Fred Ronstadt was there. He answered some questions for a camera, then proceeded to retire to the courtyard to smoke cigars with the College Republicans. I waited a while before hustling a cigar for myself. It was a corona sized Macanudo, yum! By this time, Fred was off by himself an aid trying to get through to Nina Trasoff on a cell phone to offer his congratulations. I approached him and thanked him for his eight years of service to the community. We smoked together for a few minutes, then he had to go inside to make his speech.
I lingered outside â€“ not wanting to abandon such a fine cigar â€“ and eaves-dropped on the College Republicans. They talked about politics at both the national and local levels. They all seemed happy with the lunatic behavior of the Democrat leadership at the nation level, and hoped that it continues. At one point, one of the leaders complimented the rest for their efforts. They seemed mildly disappointed, but undaunted. By the way, they were not dorks with horn-rimmed glassed, blue blazers and ties; they were regular kids complete with body piercings.
I went back inside to hear the end of Fredâ€™s speech. Kathleen Dunbar had arrived. She followed Fredâ€™s speech with one of her own. I waited around until I had a chance to thank Kathleen for her four years of service to the community, then I split for the Democrat party.
The party at Hotel Congress had spilled into the street. Karin Uhlich was outside shaking hands and posing for photographs. I managed to catch up to her and congratulated her on her victory. She thanked me for coming. I worked my way inside and congratulated Nina Trasoff on her victory. She also thanked me for coming. It was odd seeing so many jubilant Democrats â€“ youâ€™d think that Al-Qaeda had bombed the White House or something. I wandered through the crowd looking for other familiar faces, or anything of interest; but there was just a bunch of regular folks, happy and celebrating.

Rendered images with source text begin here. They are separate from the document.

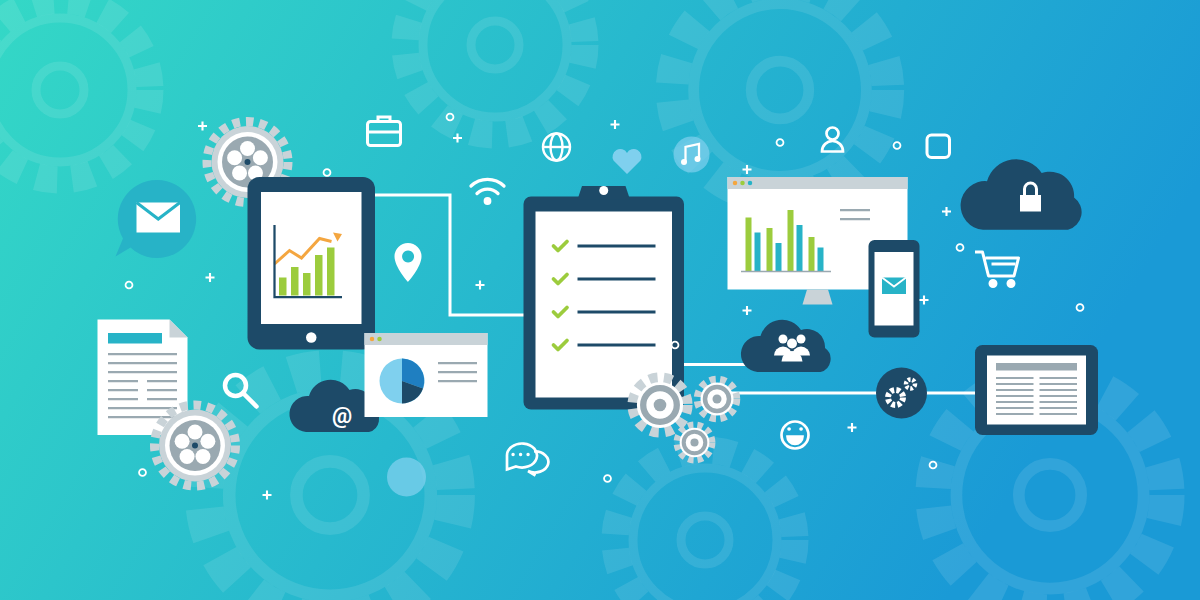
<!DOCTYPE html>
<html lang="en">
<head>
<meta charset="utf-8">
<title>Digital Workflow</title>
<link rel="stylesheet" href="https://fonts.googleapis.com/css2?family=Roboto:wght@400;700&display=swap">
<style>
:root{
  --sea-left:#34d8c6;
  --sea-right:#1a9ad6;
  --navy:#1d4a68;
  --white:#ffffff;
  --paper:#f4f7f8;
  --grey:#c9d3d8;
  --grey-dark:#9aa9b1;
  --green:#9ccc3d;
  --teal:#27b3c7;
  --blue:#1f7fc1;
  --orange:#f4a640;
  --sky:#7fd0ee;
  --ghost:rgba(255,255,255,0.10);
}
html,body{margin:0;padding:0;overflow:hidden;}
body{width:1200px;height:600px;font-family:"Roboto",sans-serif;}
.canvas{display:block;width:1200px;height:600px;}
</style>
</head>
<body>
<svg class="canvas" viewBox="0 0 800 400" width="1200" height="600" role="img" aria-label="Digital workflow illustration with devices, charts and a checklist">
  <defs>
    <linearGradient id="sea" x1="0" y1="0" x2="1" y2="0.3">
      <stop offset="0" stop-color="var(--sea-left)"/>
      <stop offset="1" stop-color="var(--sea-right)"/>
    </linearGradient>
    <g id="ghost-gear">
      <circle r="60" fill="none" stroke="var(--ghost)" stroke-width="18" stroke-dasharray="14 10"/>
      <circle r="48" fill="none" stroke="var(--ghost)" stroke-width="6"/>
      <circle r="16" fill="none" stroke="var(--ghost)" stroke-width="6"/>
    </g>
    <g id="film-reel">
      <circle r="27" fill="none" stroke="var(--grey)" stroke-width="6" stroke-dasharray="5 4"/>
      <circle r="24" fill="var(--grey)"/>
      <circle r="20" fill="var(--white)"/>
      <circle r="17" fill="var(--grey-dark)"/>
      <g fill="var(--white)">
        <circle cx="0" cy="-9" r="5"/><circle cx="8.6" cy="-2.8" r="5"/>
        <circle cx="5.3" cy="7.3" r="5"/><circle cx="-5.3" cy="7.3" r="5"/>
        <circle cx="-8.6" cy="-2.8" r="5"/>
      </g>
      <circle r="2" fill="var(--navy)"/>
    </g>
    <g id="cog">
      <circle r="13" fill="none" stroke="var(--grey)" stroke-width="5" stroke-dasharray="4 3"/>
      <circle r="11" fill="var(--white)"/>
      <circle r="8" fill="none" stroke="var(--grey-dark)" stroke-width="3"/>
      <circle r="3" fill="var(--grey-dark)"/>
    </g>
    <g id="plus"><path d="M-3 0H3M0 -3V3" stroke="var(--white)" stroke-width="1.4"/></g>
    <g id="dot"><circle r="2.3" fill="none" stroke="var(--white)" stroke-width="1.2"/></g>
    <path id="cloud-shape" d="M-22 12a12 12 0 0 1 2-24a15 15 0 0 1 27-4a12 12 0 0 1 16 12a9 9 0 0 1-3 16z"/>
  </defs>

  <!-- Background -->
  <rect class="backdrop" width="800" height="400" fill="url(#sea)"/>
  <g class="backdrop-gears">
    <use href="#ghost-gear" x="40" y="60"/>
    <use href="#ghost-gear" x="220" y="330" transform="translate(220 330) scale(1.4) translate(-220 -330)"/>
    <use href="#ghost-gear" x="330" y="30"/>
    <use href="#ghost-gear" x="520" y="60" transform="translate(520 60) scale(1.2) translate(-520 -60)"/>
    <use href="#ghost-gear" x="700" y="330" transform="translate(700 330) scale(1.3) translate(-700 -330)"/>
    <use href="#ghost-gear" x="470" y="360"/>
  </g>

  <!-- Connection lines -->
  <g class="connectors" fill="none" stroke="var(--white)" stroke-width="2">
    <path d="M248 130H300V210H352"/>
    <path d="M455 243H510V232"/>
    <path d="M470 262H650"/>
  </g>

  <!-- Mail bubble -->
  <g class="mail-bubble">
    <path d="M105 120a26 26 0 1 1-18 45l-10 6 5-12a26 26 0 0 1 23-39z" fill="var(--teal)"/>
    <rect x="91" y="135" width="29" height="20" fill="var(--white)"/>
    <path d="M91 135l14.5 11 14.5-11" fill="none" stroke="var(--teal)" stroke-width="2"/>
  </g>

  <use href="#film-reel" x="165" y="108"/>

  <!-- Tablet with growth chart -->
  <g class="tablet-growth">
    <rect x="165" y="118" width="85" height="115" rx="8" fill="var(--navy)"/>
    <rect x="174" y="128" width="67" height="88" fill="var(--white)"/>
    <circle cx="207.5" cy="225" r="3.5" fill="var(--white)"/>
    <g fill="var(--green)">
      <rect x="186" y="185" width="5" height="12"/>
      <rect x="194" y="178" width="5" height="19"/>
      <rect x="202" y="182" width="5" height="15"/>
      <rect x="210" y="170" width="5" height="27"/>
      <rect x="218" y="165" width="5" height="32"/>
    </g>
    <path d="M183 176l10-9 8 5 12-13 8 2" fill="none" stroke="var(--orange)" stroke-width="2"/>
    <path d="M222 155l6 1-3 5z" fill="var(--orange)"/>
    <path d="M183 150v48h45" fill="none" stroke="var(--navy)" stroke-width="1.5"/>
  </g>

  <!-- Document -->
  <g class="document">
    <path d="M65 213h48l12 12v65H65z" fill="var(--white)"/>
    <path d="M113 213v12h12" fill="var(--grey)"/>
    <rect x="72" y="222" width="36" height="7" fill="var(--teal)"/>
    <g stroke="var(--grey-dark)" stroke-width="1.5">
      <path d="M72 236h46M72 242h46M72 248h46M72 254h20M98 254h20M72 260h20M98 260h20M72 266h20M98 266h20M72 272h46M72 278h46"/>
    </g>
  </g>
  <use href="#film-reel" x="130" y="297"/>

  <!-- Magnifier -->
  <g class="magnifier" fill="none" stroke="var(--white)" stroke-width="3">
    <circle cx="157" cy="257" r="7"/>
    <path d="M162 262l9 9" stroke-linecap="round"/>
  </g>

  <!-- Cloud with at sign -->
  <g class="cloud-mail">
    <use href="#cloud-shape" x="226" y="276" fill="var(--navy)"/>
    <text x="228" y="282" text-anchor="middle" font-size="15" font-weight="700" fill="var(--white)" font-family="Roboto, sans-serif">@</text>
  </g>

  <!-- Browser with pie chart -->
  <g class="browser-pie">
    <rect x="243" y="222" width="82" height="56" fill="var(--white)"/>
    <rect x="243" y="222" width="82" height="8" fill="var(--grey)"/>
    <circle cx="248" cy="226" r="1.5" fill="var(--orange)"/>
    <circle cx="253" cy="226" r="1.5" fill="var(--green)"/>
    <circle cx="268" cy="254" r="15" fill="var(--sky)"/>
    <path d="M268 254V239a15 15 0 0 1 14 20z" fill="var(--blue)"/>
    <path d="M268 254l14 5a15 15 0 0 1-14 10z" fill="var(--navy)"/>
    <g stroke="var(--grey-dark)" stroke-width="1.5"><path d="M292 242h26M292 248h26M292 254h26"/></g>
  </g>

  <!-- Location pin -->
  <path class="pin" d="M272 162a9 9 0 0 1 9 9c0 7-9 17-9 17s-9-10-9-17a9 9 0 0 1 9-9zm0 5a4 4 0 1 0 0.1 0z" fill="var(--white)" fill-rule="evenodd"/>

  <!-- Wifi -->
  <g class="wifi" fill="none" stroke="var(--white)" stroke-width="2.2" stroke-linecap="round">
    <path d="M314 124a16 16 0 0 1 22 0"/><path d="M318 129a10 10 0 0 1 14 0"/>
    <circle cx="325" cy="134" r="1.5" fill="var(--white)"/>
  </g>

  <!-- Briefcase -->
  <g class="briefcase" fill="none" stroke="var(--white)" stroke-width="2">
    <rect x="245" y="81" width="22" height="16" rx="2"/>
    <path d="M252 81v-3h8v3M245 88h22"/>
  </g>

  <!-- Globe -->
  <g class="globe" fill="none" stroke="var(--white)" stroke-width="1.6">
    <circle cx="371" cy="98" r="9"/><ellipse cx="371" cy="98" rx="4" ry="9"/><path d="M362 98h18"/>
  </g>

  <!-- Heart -->
  <path class="heart" d="M418 116l-9-9a5 5 0 0 1 9-5a5 5 0 0 1 9 5z" fill="var(--sky)"/>

  <!-- Music note -->
  <g class="music">
    <circle cx="461" cy="103" r="12" fill="var(--sky)" opacity="0.7"/>
    <path d="M457 108v-10l9-2v10" fill="none" stroke="var(--white)" stroke-width="1.5"/>
    <circle cx="456" cy="108" r="2" fill="var(--white)"/><circle cx="465" cy="106" r="2" fill="var(--white)"/>
  </g>

  <!-- Clipboard checklist -->
  <g class="clipboard">
    <rect x="349" y="131" width="107" height="142" rx="5" fill="var(--navy)"/>
    <rect x="357" y="141" width="91" height="124" fill="var(--white)"/>
    <path d="M385 133h35l-3-9h-29z" fill="var(--navy)"/>
    <circle cx="402.5" cy="127" r="3" fill="var(--white)"/>
    <g fill="none" stroke="var(--green)" stroke-width="2.5" stroke-linecap="round" stroke-linejoin="round">
      <path d="M369 164l3 3 6-6"/><path d="M369 186l3 3 6-6"/><path d="M369 208l3 3 6-6"/><path d="M369 230l3 3 6-6"/>
    </g>
    <g stroke="var(--navy)" stroke-width="2">
      <path d="M385 164h52M385 186h52M385 208h52M385 230h52"/>
    </g>
  </g>

  <!-- Cog cluster -->
  <g class="cog-cluster">
    <use href="#cog" x="440" y="270" transform="translate(440 270) scale(1.4) translate(-440 -270)"/>
    <use href="#cog" x="478" y="266"/>
    <use href="#cog" x="463" y="295" transform="translate(463 295) scale(0.9) translate(-463 -295)"/>
  </g>

  <!-- Monitor with bar chart -->
  <g class="monitor-chart">
    <rect x="485" y="118" width="120" height="75" fill="var(--white)"/>
    <rect x="485" y="118" width="120" height="8" fill="var(--grey)"/>
    <circle cx="490" cy="122" r="1.5" fill="var(--orange)"/>
    <circle cx="495" cy="122" r="1.5" fill="var(--green)"/>
    <circle cx="500" cy="122" r="1.5" fill="var(--teal)"/>
    <g fill="var(--green)">
      <rect x="497" y="145" width="4" height="36"/><rect x="511" y="152" width="4" height="29"/>
      <rect x="525" y="140" width="4" height="41"/><rect x="539" y="158" width="4" height="23"/>
    </g>
    <g fill="var(--teal)">
      <rect x="503" y="155" width="4" height="26"/><rect x="517" y="162" width="4" height="19"/>
      <rect x="531" y="150" width="4" height="31"/><rect x="545" y="165" width="4" height="16"/>
    </g>
    <path d="M494 181h60" stroke="var(--grey-dark)" stroke-width="1"/>
    <g stroke="var(--grey-dark)" stroke-width="1.5"><path d="M560 140h20M560 146h20"/></g>
    <path d="M538 193h14l3 10h-20z" fill="var(--grey)"/>
  </g>

  <!-- Phone -->
  <g class="phone">
    <rect x="579" y="160" width="34" height="65" rx="4" fill="var(--navy)"/>
    <rect x="583" y="168" width="26" height="49" fill="var(--white)"/>
    <rect x="588" y="185" width="16" height="11" fill="var(--teal)"/>
    <path d="M588 185l8 6 8-6" fill="none" stroke="var(--white)" stroke-width="1.2"/>
  </g>

  <!-- Team cloud -->
  <g class="team-cloud">
    <use href="#cloud-shape" x="527" y="236" fill="var(--navy)"/>
    <g fill="var(--white)">
      <circle cx="522" cy="226" r="3"/><path d="M516 237a6 6 0 0 1 12 0z"/>
      <circle cx="534" cy="226" r="3"/><path d="M528 237a6 6 0 0 1 12 0z"/>
      <circle cx="528" cy="229" r="3.3"/><path d="M521 241a7 7 0 0 1 14 0z"/>
    </g>
  </g>

  <!-- Person icon -->
  <g class="person" fill="none" stroke="var(--white)" stroke-width="1.8">
    <circle cx="555" cy="89" r="4"/><path d="M548 101a7 7 0 0 1 14 0z"/>
  </g>

  <!-- Social placeholder -->
  <rect class="social-placeholder" x="618" y="90" width="15" height="15" rx="3" fill="none" stroke="var(--white)" stroke-width="2"/>

  <!-- Lock cloud -->
  <g class="lock-cloud">
    <use href="#cloud-shape" x="685" y="137" transform="translate(685 137) scale(1.35) translate(-685 -137)" fill="var(--navy)"/>
    <rect x="680" y="130" width="14" height="11" fill="var(--white)"/>
    <path d="M683 130v-4a4 4 0 0 1 8 0v4" fill="none" stroke="var(--white)" stroke-width="2"/>
  </g>

  <!-- Cart -->
  <g class="cart" fill="none" stroke="var(--white)" stroke-width="2" stroke-linejoin="round">
    <path d="M650 168h5l4 16h17l3-12h-22"/>
    <path d="M661 176h16"/>
    <circle cx="662" cy="189" r="2" fill="var(--white)"/><circle cx="674" cy="189" r="2" fill="var(--white)"/>
  </g>

  <!-- Settings badge -->
  <g class="settings-badge">
    <circle cx="601" cy="262" r="17" fill="var(--navy)"/>
    <circle cx="597" cy="265" r="5" fill="none" stroke="var(--white)" stroke-width="4" stroke-dasharray="2.5 1.5"/>
    <circle cx="607" cy="256" r="3" fill="none" stroke="var(--white)" stroke-width="3" stroke-dasharray="1.8 1.2"/>
  </g>

  <!-- Landscape tablet -->
  <g class="tablet-news">
    <rect x="650" y="230" width="82" height="60" rx="5" fill="var(--navy)"/>
    <rect x="658" y="237" width="66" height="46" fill="var(--white)"/>
    <rect x="664" y="242" width="54" height="5" fill="var(--grey-dark)"/>
    <g stroke="var(--grey-dark)" stroke-width="1.2">
      <path d="M664 252h25M664 256h25M664 260h25M664 264h25M664 268h25M664 272h25M664 276h25"/>
      <path d="M693 252h25M693 256h25M693 260h25M693 264h25M693 268h25M693 272h25M693 276h25"/>
    </g>
  </g>

  <!-- Speech bubbles -->
  <g class="chat" fill="none" stroke="var(--white)" stroke-width="1.8">
    <path d="M338 304a10 8 0 1 1 6 7l-6 2z"/>
    <path d="M356 301a9 7 0 1 1-4 13l5 3"/>
    <g stroke-width="2.2" stroke-linecap="round"><path d="M342 303h0.1M347 303h0.1M352 303h0.1"/></g>
  </g>

  <!-- Smiley -->
  <g class="smiley" fill="none" stroke="var(--white)" stroke-width="1.8">
    <circle cx="530" cy="290" r="9"/>
    <path d="M525 291a5 5 0 0 0 10 0z" fill="var(--white)"/>
    <path d="M526 286h0.1M534 286h0.1" stroke-width="2.4" stroke-linecap="round"/>
  </g>

  <!-- Video placeholder -->
  <circle class="video-placeholder" cx="271" cy="318" r="13" fill="var(--sky)" opacity="0.75"/>

  <!-- Sparkles -->
  <g class="sparkles">
    <use href="#plus" x="135" y="84"/><use href="#plus" x="140" y="185"/><use href="#plus" x="320" y="190"/>
    <use href="#plus" x="410" y="83"/><use href="#plus" x="498" y="207"/><use href="#plus" x="631" y="141"/>
    <use href="#plus" x="178" y="330"/><use href="#plus" x="568" y="285"/><use href="#plus" x="616" y="200"/>
    <use href="#plus" x="498" y="113"/><use href="#plus" x="305" y="92"/>
    <use href="#dot" x="86" y="190"/><use href="#dot" x="300" y="78"/><use href="#dot" x="520" y="95"/>
    <use href="#dot" x="598" y="97"/><use href="#dot" x="405" y="319"/><use href="#dot" x="622" y="310"/>
    <use href="#dot" x="218" y="115"/><use href="#dot" x="450" y="230"/><use href="#dot" x="640" y="165"/>
    <use href="#dot" x="720" y="205"/><use href="#dot" x="95" y="315"/>
  </g>
</svg>
</body>
</html>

I left the party. I could still taste the Macanudo. I went over to the Crescent Smoke Shop to get another cigar. It was closed, as were the restaurants. I walked back to my truck and drove down to Broadway and turned east, dipping down under the overpass and coming up underneath the Snake Bridge â€“ more commonly known as the Bridge to Nowhere.